Of the lines below, report only those that contain "opacity".

[Rendered images with source text]
* * *

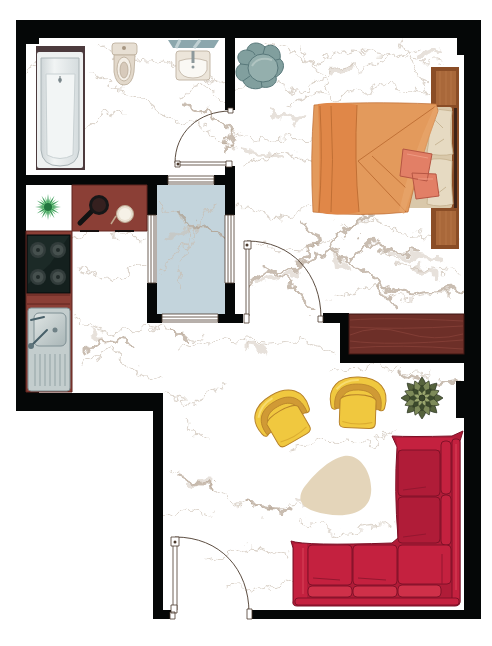
<!DOCTYPE html>
<html lang="en">
<head>
<meta charset="utf-8">
<title>Apartment floor plan</title>
<style>
:root{--wall:#050707;--paper:#fff;--vein:#c9bdb0;--vein-dark:#ad9a88;--shaft:#c3d4dc;--counter:#8b3f36;--counter-edge:#5e241f;--wardrobe:#6d2f28;--wood:#a9683a;--wood-dark:#8a4d26;--quilt:#e39a5c;--quilt-warm:#e08748;--quilt-line:#bd6c33;--linen:#e6dac2;--cushion:#e27f66;--teal:#819f9e;--teal-dark:#58787a;--yellow:#f0c83f;--yellow-dark:#b8832a;--sofa:#c4213f;--sofa-back:#b01c38;--sofa-dark:#7c1026;--rug:#e4d5ba;--steel:#c3cdcd;--steel-dark:#7f9094;--line:#4a392c}
html,body{margin:0;background:var(--paper);overflow:hidden}
svg{display:block;width:492px;height:646px}
.veins{fill:none;stroke:var(--vein);stroke-linecap:round}
.dark{stroke:var(--vein-dark)}
.wall{fill:var(--wall)}
.door,.window{fill:var(--paper);stroke:var(--line);stroke-width:.8}
.swing{fill:none;stroke:var(--line);stroke-width:.9}
.sofa rect{stroke:var(--sofa-dark);stroke-width:.9}
</style>
</head>
<body>
<svg viewBox="0 0 492 646" role="img" aria-label="Floor plan of a small furnished apartment seen from above">
<defs>
<filter id="marble" x="0" y="0" width="492" height="646" filterUnits="userSpaceOnUse">
<feTurbulence type="fractalNoise" baseFrequency=".07" numOctaves="3" seed="8" result="noise"/>
<feDisplacementMap in="SourceGraphic" in2="noise" scale="22" xChannelSelector="R" yChannelSelector="G"/>
</filter>
<clipPath id="floor"><path d="M26 38H464V610H163V393H26Z"/></clipPath>
<linearGradient id="tub" x2="1"><stop stop-color="#cfd6d8"/><stop offset=".35" stop-color="#f1f4f4"/><stop offset="1" stop-color="#d5dcde"/></linearGradient>
<linearGradient id="steel" x2="1" y2="1"><stop stop-color="#dfe5e4"/><stop offset="1" stop-color="#a9b6b7"/></linearGradient>
<g id="nightstand"><rect width="28" height="42" fill="var(--wood-dark)"/><rect x="5" y="4" width="20" height="34" fill="var(--wood)"/><path d="M9 4V38M15 4V38M20 4V38" stroke="#b97a4b" stroke-width=".8"/></g>
<g id="burner"><circle r="8" fill="#323c3b"/><circle r="5.5" fill="#46504e"/><circle r="2" fill="#222b2a"/></g>
<g id="armchair">
<path d="M-27 3C-31-14-21-26 0-26S31-14 27 3C26 9 20 8 19 2L-19 2C-20 8-26 9-27 3Z" fill="var(--yellow)" stroke="var(--yellow-dark)"/>
<path d="M-23 6C-25-9-18-19 0-19S25-9 23 6L18 6C18-6 14-13 0-13S-18-6-18 6Z" fill="#d09a35" stroke="var(--yellow-dark)" stroke-width=".8"/>
<path d="M-18-3C-15-10 15-10 18-3L18 20Q18 25 12 25H-12Q-18 25-18 20Z" fill="var(--yellow)" stroke="var(--yellow-dark)"/>
<path d="M-15 19Q0 23 15 19" fill="none" stroke="#dbac31"/>
<path d="M-22-13Q-14-23 0-23" fill="none" stroke="#f8dc70" stroke-width="2"/>
</g>
<path id="leaf" d="M0 0C-6-6-6-13 0-21C6-13 6-6 0 0Z"/>
<g id="leaf-ring"><use href="#leaf"/><use href="#leaf" transform="rotate(45)"/><use href="#leaf" transform="rotate(90)"/><use href="#leaf" transform="rotate(135)"/><use href="#leaf" transform="rotate(180)"/><use href="#leaf" transform="rotate(225)"/><use href="#leaf" transform="rotate(270)"/><use href="#leaf" transform="rotate(315)"/></g>
<path id="blade" d="M-1.5 0L0-13L1.5 0L0 13Z"/>
<g id="blades"><use href="#blade"/><use href="#blade" transform="rotate(30)"/><use href="#blade" transform="rotate(60)"/><use href="#blade" transform="rotate(90)"/><use href="#blade" transform="rotate(120)"/><use href="#blade" transform="rotate(150)"/></g>
</defs>

<rect width="492" height="646" fill="var(--paper)"/>

<g id="marble-floor" clip-path="url(#floor)">
<rect x="157" y="185" width="69" height="129" fill="var(--shaft)"/>
<g class="veins" filter="url(#marble)">
<g stroke-width="1.2" opacity=".65">
<path d="M88 70L112 88L138 92L170 120L205 128L236 150M98 44L125 62L165 58L222 84M26 70L42 64M84 130L110 112L128 118M180 95L200 82L226 100"/>
<path d="M236 92L268 82L300 90L330 72L370 66L420 46M270 44L310 62L350 50L440 62M290 105L312 92L345 98L382 84L428 92M232 130L262 142L312 138M250 165L288 150L315 170M300 45L330 92M400 40L418 75L432 98"/>
<path d="M160 200L190 226L222 238M160 270L186 246L215 205M190 226L178 290M75 235L105 225L146 242M80 265L110 282L145 262M95 205L120 240"/>
<path d="M240 205L275 220L310 206M340 225L372 218L402 232L460 238M380 250L410 268L462 272M330 300L365 286L405 300L450 292M255 245L300 250L342 236"/>
<path d="M74 320L110 332L150 326L200 340M80 365L112 350L135 372L160 380M180 350L225 338L262 342M165 395L200 402L225 385M250 345L300 340L332 352M330 372L370 366L430 374"/>
<path d="M170 470L205 484L230 500L262 508L300 505M165 520L190 508L214 512M290 448L330 440L370 444L396 430M300 520L340 532L392 524M180 420L205 440M210 560L250 545L290 555M225 585L260 590L290 580"/>
</g>
<g class="dark" stroke-width="3" opacity=".65">
<path d="M186 105L210 116L234 130L228 150M250 286L272 270L300 268L330 250L352 262L378 285L410 296L462 288M262 266L290 282L312 310M350 260L364 240L382 250L420 254M300 268L316 240L305 222M378 285L392 306M180 215L202 228L222 240M330 250L348 222L375 212"/>
<path d="M84 352L102 340L130 344M170 330L190 342M185 478L212 488M400 372L435 384L458 380M248 504L286 510"/>
</g>
<g stroke-width="5" opacity=".45">
<path d="M262 282L296 272M336 258L350 270M392 256L440 260M270 110L300 120M245 150L280 158M410 268L440 274M165 240L195 225M92 330L106 342M250 345L266 350M330 75L352 70M420 55L440 48M190 485L206 482M300 500L320 510"/>
</g>
</g>
</g>

<g id="walls" class="wall">
<path fill-rule="evenodd" d="M17 20H481V619H153V411H16V20ZM26 38V393H163V610H464V38Z"/>
<path d="M26 38H39V44H26ZM457 38H464V55H457ZM26 387H39V393H26ZM456 381H464V418H456Z"/>
<path d="M225 38H235V110H225ZM26 175H168V185H26ZM214 175H225V166H235V215H225V185H214Z"/>
<path d="M147 185H157V215H147ZM147 283H157V314H162V323H147ZM225 283H235V314H243V323H218V314H225Z"/>
<path d="M323 313H349V354H464V363H340V323H323Z"/>
</g>

<g id="windows" class="window">
<path d="M168 176H214V184H168ZM168 179H214M168 182H214"/>
<path d="M162 314H218V322H162ZM162 317H218M162 320H218"/>
<path d="M148 215H156V283H148ZM151 215V283M154 215V283"/>
<path d="M225 215H234V283H225ZM228 215V283M231 215V283"/>
</g>

<g id="doors">
<rect x="172" y="609" width="78" height="11" fill="var(--paper)"/>
<path class="swing" d="M175 163C175 133 198 111 231 111M247 241C292 241 321 274 321 318M175 537C220 537 249 569 249 613"/>
<path class="door" d="M176 162H227V165H176ZM246 243H249V316H246ZM173 540H177V610H173Z"/>
<path class="door" d="M175 161H180V167H175ZM226 161H232V167H226ZM228 108H233V113H228ZM244 241H251V249H244ZM244 314H249V323H244ZM318 316H323V322H318ZM171 537H179V546H171ZM171 605H177V613H171ZM170 612H175V619H170ZM247 609H252V619H247Z"/>
<g fill="var(--line)"><circle cx="178" cy="164" r="1.5"/><circle cx="247" cy="245" r="1.5"/><circle cx="175" cy="542" r="1.5"/></g>
</g>

<g id="bathroom">
<rect x="36" y="46" width="49" height="124" fill="#4c3a3d"/>
<rect x="37" y="52" width="46" height="116" rx="2" fill="#eef1f1"/>
<path d="M41 58H79V150Q78 166 60 166T41 150Z" fill="url(#tub)" stroke="#aab4b7"/>
<path d="M46 74H75L73 155Q60 162 47 155Z" fill="#f2f5f5" stroke="#c9d1d3"/>
<circle cx="60" cy="80" r="2" fill="#8b979b"/><path d="M60 76V83" stroke="#687579"/>
<g stroke="#b9ab99" stroke-width=".8"><rect x="112" y="43" width="25" height="12" rx="3" fill="#e7dfd3"/><path d="M114 55H135L134 72Q132 85 124 85T114 72Z" fill="#e2d8ca"/><ellipse cx="124" cy="69" rx="7" ry="12" fill="#f4efe7"/><ellipse cx="124" cy="70" rx="4" ry="8" fill="#d7cabb"/></g>
<circle cx="124" cy="48" r="2" fill="#a69682"/>
<path d="M168 40H219L214 48H173Z" fill="#8ca7ad"/><path d="M180 40L176 48M200 40L194 48" stroke="#bfd0d3" stroke-width="3"/>
<rect x="176" y="51" width="34" height="29" rx="3" fill="#ece5da" stroke="#c3b7a7"/>
<path d="M179 61Q193 56 207 61V70Q204 78 193 78T179 70Z" fill="#faf8f4" stroke="#c9beb0"/>
<path d="M193 51V63" stroke="#8d989b" stroke-width="3"/><circle cx="193" cy="67" r="1.5" fill="#8d989b"/>
</g>

<g id="kitchen">
<rect x="26" y="185" width="46" height="46" fill="var(--paper)"/>
<g transform="translate(48 207)" fill="#3c9d5a"><use href="#blades"/><use href="#blades" transform="rotate(15) scale(.85)" fill="#6cc27c"/><circle r="4" fill="#22753e"/></g>
<path d="M72 185H147V231H72V392H26V231H72Z" fill="var(--counter)" stroke="var(--counter-edge)"/>
<path d="M80 231H99M115 231H134" stroke="#17100f" stroke-width="2"/>
<path d="M92 211L80 223" stroke="#121313" stroke-width="5" stroke-linecap="round"/>
<circle cx="99" cy="205" r="10" fill="#171718"/><circle cx="99" cy="205" r="7" fill="#35201f"/>
<path d="M116 216L111 224" stroke="#c1a88f" stroke-width="1.5"/>
<circle cx="125" cy="214" r="8.5" fill="#e8dfd0" stroke="#bda892"/><circle cx="125" cy="214" r="6" fill="#f6f1e7"/>
<rect x="27" y="235" width="43" height="58" fill="#14201e" stroke="#060909"/>
<path d="M28 236H69L50 264L28 284Z" fill="#22312e" opacity=".6"/>
<use href="#burner" x="38" y="250"/><use href="#burner" x="58" y="250"/><use href="#burner" x="38" y="277"/><use href="#burner" x="58" y="277"/>
<path d="M27 295H70M27 304H70" stroke="var(--counter-edge)"/>
<rect x="28" y="308" width="42" height="83" rx="3" fill="var(--steel)" stroke="var(--steel-dark)"/>
<rect x="34" y="313" width="32" height="33" rx="5" fill="url(#steel)" stroke="var(--steel-dark)"/>
<circle cx="55" cy="330" r="2.5" fill="#6f8186"/><path d="M31 320L44 317M30 347L47 330" fill="none" stroke="#486069" stroke-width="2" stroke-linecap="round"/><circle cx="31" cy="346" r="3" fill="#5e747b"/>
<path d="M35 354V386M40 354V386M45 354V386M50 354V386M55 354V386M60 354V386M65 354V386" stroke="#93a3a5"/>
</g>

<g id="bedroom">
<g fill="var(--teal)" stroke="var(--teal-dark)">
<path d="M241 64C233 68 235 80 243 81C246 90 259 90 262 87C271 89 278 83 276 77C284 73 286 63 280 59C282 48 272 42 265 47C258 40 248 43 247 50C238 50 235 58 241 64Z"/>
<path d="M247 50Q254 51 255 55M265 47L263 54M280 59L272 61M276 77L271 73M262 87L261 80M243 81L250 76M241 64L249 65" fill="none"/>
<ellipse cx="263" cy="68" rx="15" ry="14" fill="#94afad"/><path d="M252 66Q258 56 272 60" fill="none" stroke="#b0c4c1" stroke-width="2"/>
</g>
<use href="#nightstand" x="431" y="67"/><use href="#nightstand" x="431" y="207"/>
<rect x="446" y="108" width="13" height="100" fill="var(--wood-dark)"/>
<rect x="454" y="108" width="3" height="100" fill="#3f2418"/>
<rect x="408" y="107" width="44" height="101" rx="2" fill="#d9c8aa"/>
<path d="M428 111Q440 108 452 111Q449 131 453 154Q440 157 427 153Q431 132 428 111ZM428 160Q440 157 452 161Q450 182 453 204Q440 208 427 204Q430 182 428 160Z" fill="var(--linen)" stroke="#c4b08d" stroke-width=".8"/>
<path d="M434 119L443 128M435 145L444 139M437 194L446 187" stroke="#c9b796"/>
<path d="M314 105Q360 101 436 104L438 111Q420 158 408 212Q360 217 313 212Q310 158 314 105Z" fill="var(--quilt)" stroke="var(--quilt-line)" stroke-width=".7"/>
<path d="M318 104Q340 101 357 105Q354 160 359 212Q336 217 318 212Q321 158 318 104Z" fill="var(--quilt-warm)"/>
<path d="M357 105Q354 160 359 212M320 106Q323 160 319 212M358 161L436 106M358 161L406 212M372 156L406 188M331 106Q334 160 331 212" fill="none" stroke="var(--quilt-line)" stroke-width=".9"/>
<path d="M436 104L438 111L404 214L399 211Q410 160 434 108Z" fill="#eaa96e" opacity=".6"/>
<path d="M403 149L432 154L427 181L400 176ZM412 173L436 174L439 196L416 199Z" fill="var(--cushion)" stroke="#b65643"/>
<path d="M407 154L428 158M418 179L433 179" stroke="#ee9a82"/>
<rect x="349" y="314" width="115" height="40" fill="var(--wardrobe)" stroke="#3e1713"/>
<path d="M350 320Q390 317 463 321M350 327Q400 330 463 326M350 335Q375 324 405 333T463 334M350 341Q390 346 463 340M350 348Q400 344 463 349" fill="none" stroke="#884239" stroke-width=".8"/>
</g>

<g id="living-room">
<use href="#armchair" transform="translate(284 418) rotate(-30)"/>
<use href="#armchair" transform="translate(358 403) rotate(2)"/>
<path d="M344 456C361 453 373 475 371 493C369 513 347 518 326 514C306 511 295 503 303 489C313 475 329 459 344 456Z" fill="var(--rug)"/>
<g transform="translate(422 398)" stroke="#29321f" stroke-width=".7">
<use href="#leaf-ring" fill="#56633d"/><use href="#leaf-ring" transform="rotate(22) scale(.88)" fill="#7d8a59"/><use href="#leaf-ring" transform="scale(.62)" fill="#3c4a2c"/><use href="#leaf-ring" transform="rotate(22) scale(.42)" fill="#98a56d"/><circle r="3" fill="#39472a"/>
</g>
<g class="sofa">
<path d="M392 436Q410 437 452 436L463 431L460 441V601Q460 606 455 606H297Q292 606 293 601V548L291 541Q305 546 392 543L398 538Q394 490 397 447Z" fill="var(--sofa-back)" stroke="var(--sofa-dark)"/>
<path d="M396 438H453L447 450H398Z" fill="var(--sofa)"/>
<path d="M294 544H307V600H294Z" fill="var(--sofa)"/>
<rect x="398" y="450" width="42" height="46" rx="4" fill="var(--sofa-back)"/>
<rect x="398" y="497" width="42" height="46" rx="4" fill="var(--sofa-back)"/>
<rect x="441" y="441" width="10" height="53" rx="4" fill="var(--sofa)"/>
<rect x="441" y="495" width="10" height="50" rx="4" fill="var(--sofa)"/>
<rect x="452" y="439" width="8" height="166" rx="3" fill="var(--sofa)"/>
<rect x="308" y="545" width="44" height="40" rx="4" fill="var(--sofa)"/>
<rect x="353" y="545" width="44" height="40" rx="4" fill="var(--sofa)"/>
<rect x="398" y="545" width="53" height="39" rx="4" fill="var(--sofa)"/>
<rect x="308" y="586" width="44" height="11" rx="4" fill="#cf3049"/>
<rect x="353" y="586" width="44" height="11" rx="4" fill="#cf3049"/>
<rect x="398" y="585" width="43" height="12" rx="4" fill="#cf3049"/>
<rect x="295" y="598" width="164" height="7" rx="3" fill="var(--sofa)"/>
<path d="M442 584V554M403 490L426 487M403 537L426 534M313 578L340 580M358 578L386 580" fill="none" stroke="#941730"/>
<path d="M303 548V594M456 444V590" stroke="#d9455b"/>
</g>
</g>
</svg>
</body>
</html>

* * *

→ Solved problem
<g stroke-width="1.2" opacity=".65">
<g class="dark" stroke-width="3" opacity=".65">
<g stroke-width="5" opacity=".45">
<path d="M28 236H69L50 264L28 284Z" fill="#22312e" opacity=".6"/>
<path d="M436 104L438 111L404 214L399 211Q410 160 434 108Z" fill="#eaa96e" opacity=".6"/>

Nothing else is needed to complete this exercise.